"They picked up these encrypted communications going outbound and when they did a little more digging they determined someone was syphoning information out of the Starwood database," said William Caput, ethical hacker.

Caput said hackers may want hotel stay information and travel itineraries

"It's not necessarily the credit card, because if it was, after four years the credit card companies would have identified the breach because they would have been finding the common denominator," he explained. "What this appears to be is they are data-mining individuals, they are finding people that travel internationally, you know, state departments, government officials, and they are able to find out hotels they are staying at, where they are staying when they are traveling."

An encryption system should protect customers' payment information, but Marriott said it has "not been able to rule out" the possibility that credit card information had also been stolen. The company set up a website and a call center to answer customer's questions.

"First and foremost, change your password. A lot of the other info you can't change. But your date of birth and address, that's something they are going to have, so you could be targeted with direct mail," Caput said.

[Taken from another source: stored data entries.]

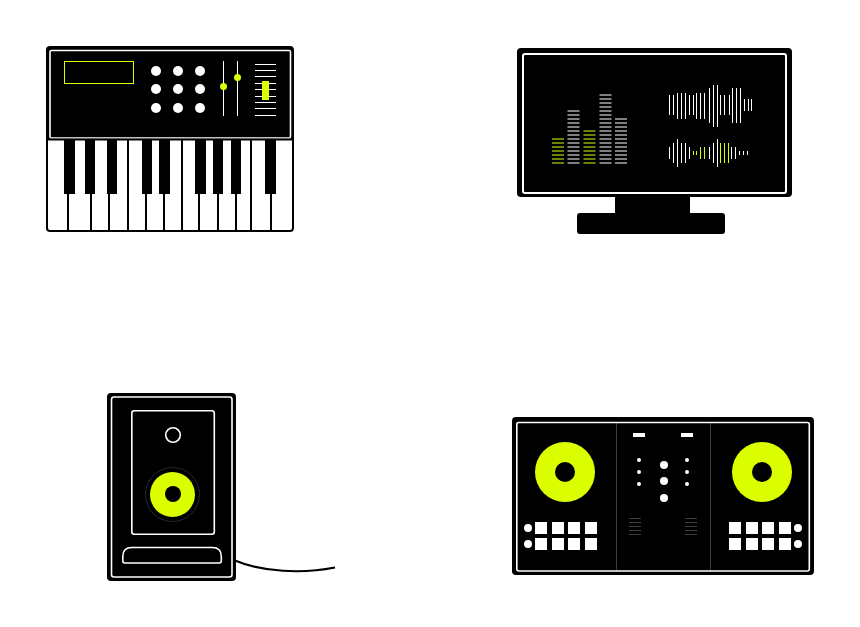
<!DOCTYPE html>
<html lang="en">
<head>
<meta charset="utf-8">
<title>Music studio equipment icons</title>
<style>
:root { --ink: #000; --paper: #fff; --lime: #dcff00; --seam: #3c3c3c; }
html, body { margin: 0; background: var(--paper); overflow: hidden; }
svg { display: block; width: 860px; height: 627px; }
.ink { fill: var(--ink); }
.paper { fill: var(--paper); }
.lime { fill: var(--lime); }
.line { fill: none; stroke: var(--paper); }
.lime-line { fill: none; stroke: var(--lime); }
.ink-line { fill: none; stroke: var(--ink); stroke-width: 2; }
.seam { fill: none; stroke: var(--seam); }
.frame { stroke-width: 1.6; }
.levels { stroke-width: 12; stroke-dasharray: 1.2 2.8; }
</style>
</head>
<body>
<svg viewBox="0 0 860 627" role="img" aria-label="Synthesizer, monitor, studio speaker and DJ controller">
  <defs>
    <g id="pad-row">
      <rect width="12" height="12"/><rect x="17" width="12" height="12"/><rect x="33" width="12" height="12"/><rect x="50" width="12" height="12"/>
    </g>
    <g id="knob-row">
      <circle cx="156" r="5"/><circle cx="178" r="5"/><circle cx="200" r="5"/>
    </g>
    <g id="jog-wheel">
      <circle class="lime" r="30"/><circle class="ink" r="10"/>
    </g>
    <path id="fader-scale" d="M0 0h12M0 4h12M0 8h12M0 12h12M0 16h12"/>
  </defs>

  <g id="synthesizer">
    <rect class="paper" x="47" y="47" width="246" height="184" rx="3"/>
    <path class="ink" d="M47 139V50q0-3 3-3h240q3 0 3 3v89z"/>
    <rect class="line frame" x="50" y="50.5" width="240.5" height="87.5" rx="1.5"/>
    <rect class="lime-line" x="64.5" y="61.5" width="69" height="22"/>
    <g class="paper">
      <use href="#knob-row" y="71"/><use href="#knob-row" y="89"/><use href="#knob-row" y="108"/>
    </g>
    <path class="line" d="M223.5 61v55M237.5 61v55"/>
    <circle class="lime" cx="223.5" cy="86.5" r="3.5"/>
    <circle class="lime" cx="237.5" cy="77.5" r="3.5"/>
    <path class="line" d="M255 64.5h21M255 70.5h21M255 76.5h21M255 83.5h21M255 89.5h21M255 96.5h21M255 102.5h21M255 108.5h21M255 115.5h21"/>
    <rect class="lime" x="262" y="81" width="7" height="19"/>
    <path class="ink-line" d="M47 139.5h246M68 140v91M91 140v91M109 140v91M128 140v91M146 140v91M164 140v91M182 140v91M199 140v91M218 140v91M236 140v91M251 140v91M271 140v91"/>
    <path class="ink" d="M64 139h11v55h-11zM85 139h10v55h-10zM107 139h10v55h-10zM142 139h10v55h-10zM159 139h11v55h-11zM195 139h11v55h-11zM213 139h10v55h-10zM231 139h10v55h-10zM265 139h11v55h-11z"/>
    <rect class="ink-line" x="47" y="47" width="246" height="184" rx="3"/>
  </g>

  <g id="monitor">
    <rect class="ink" x="517" y="48" width="275" height="149" rx="4"/>
    <rect class="ink" x="615" y="196" width="75" height="18"/>
    <rect class="ink" x="577" y="213" width="148" height="21" rx="3"/>
    <rect class="line" x="523" y="54" width="263" height="139" rx="2" stroke-width="2"/>
    <g id="equalizer">
      <path class="lime-line levels" d="M558 163.6V137M589.5 163.6V129"/>
      <path class="line levels" d="M573.5 163.6V109M605.5 163.6V93M621 163.6V117" stroke-width="12"/>
    </g>
    <g id="waveforms">
      <path class="line" d="M669.5 95v20M673.5 95v20M677.5 93v26M681.5 93v26M685.5 93v26M689.5 95v20M693.5 95v20M696.5 93v26M700.5 93v26M704.5 93v26M709.5 88v35M713.5 85v42M717.5 85v42M720.5 95v20M724.5 95v20M729.5 95v20M732.5 88v35M736.5 88v35M740.5 88v35M744.5 99v12M748.5 99v12M751.5 99v12"/>
      <path class="line" d="M669.5 147v12M673.5 143v20M677.5 139v28M681.5 143v20M685.5 143v20M689.5 147v12M709.5 147v12M713.5 143v20M717.5 139v28M731.5 147v12M735.5 147v12M739.5 151v4M743.5 151v4M747.5 151v4"/>
      <path class="lime-line" d="M693.5 151v4M696.5 151v4M700.5 147v12M704.5 147v12M720.5 143v20M724.5 143v20M728.5 143v20"/>
    </g>
  </g>

  <g id="speaker">
    <path class="ink-line" d="M235 560.5C262 572 302 574 335 567.5"/>
    <rect class="ink" x="107" y="393" width="129" height="188" rx="4"/>
    <rect class="line frame" x="111.5" y="397" width="120.5" height="180" rx="2.5"/>
    <rect class="line frame" x="131.8" y="410.8" width="82.5" height="123.5" rx="2.5"/>
    <circle class="line frame" cx="173" cy="435" r="7.3"/>
    <circle class="seam" cx="172.5" cy="494.5" r="27" stroke-width=".7"/>
    <circle class="lime" cx="172.5" cy="494.5" r="22.5"/>
    <circle class="ink" cx="173" cy="494" r="8"/>
    <path class="line frame" d="M122.8 561v-4.5q0-9 9-9h80.5q9 0 9 9v4.500q0 2-2 2h-94.500q-2 0-2-2z"/>
  </g>

  <g id="dj-controller">
    <rect class="ink" x="512" y="417" width="302" height="158" rx="4"/>
    <path class="seam" d="M616.500 423v148M710.500 423v148"/>
    <rect class="line frame" x="516.800" y="422.500" width="292.500" height="148.500" rx="2"/>
    <use href="#jog-wheel" x="565" y="472"/>
    <use href="#jog-wheel" x="762" y="472"/>
    <g class="paper">
      <use href="#pad-row" x="535" y="522"/><use href="#pad-row" x="535" y="538"/>
      <use href="#pad-row" x="729" y="522"/><use href="#pad-row" x="729" y="538"/>
      <circle cx="528" cy="528" r="4"/><circle cx="528" cy="544" r="4"/>
      <circle cx="798" cy="528" r="4"/><circle cx="798" cy="544" r="4"/>
      <rect x="633" y="433" width="12" height="4"/><rect x="681" y="433" width="12" height="4"/>
      <circle cx="639" cy="460" r="2"/><circle cx="639" cy="472" r="2"/><circle cx="639" cy="484" r="2"/>
      <circle cx="687" cy="460" r="2"/><circle cx="687" cy="472" r="2"/><circle cx="687" cy="484" r="2"/>
      <circle cx="664" cy="465" r="4"/><circle cx="664" cy="481" r="4"/><circle cx="664" cy="498" r="4"/>
    </g>
    <use class="seam" href="#fader-scale" x="629" y="518.500"/>
    <use class="seam" href="#fader-scale" x="685" y="518.500"/>
  </g>
</svg>
</body>
</html>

If changing passwords, checking credit reports and setting up banking text alerts isn't enough for you, then take the next steps.

You can contact all of your creditors and lenders and give them a warning, or you could initiate a free credit freeze but credit freezes may take time to reverse if you need to open a line of credit. There are also services where you can pay a small monthly fee, to monitor your identity.

Marriott said it reported the breach to law enforcement.

New York's Attorney General said her office opened an investigation. Marriott is offering guests one free year of "Web Watcher," which sends alerts if personal information is being shared on questionable websites.

Click here for more tip from the BBB on what to do on in the wake of a data breach.
Related Topics:
technologyI-Teamconsumerdata breachhackinghotelu.s. & world
(Copyright ©2018 WLS-TV. All Rights Reserved.)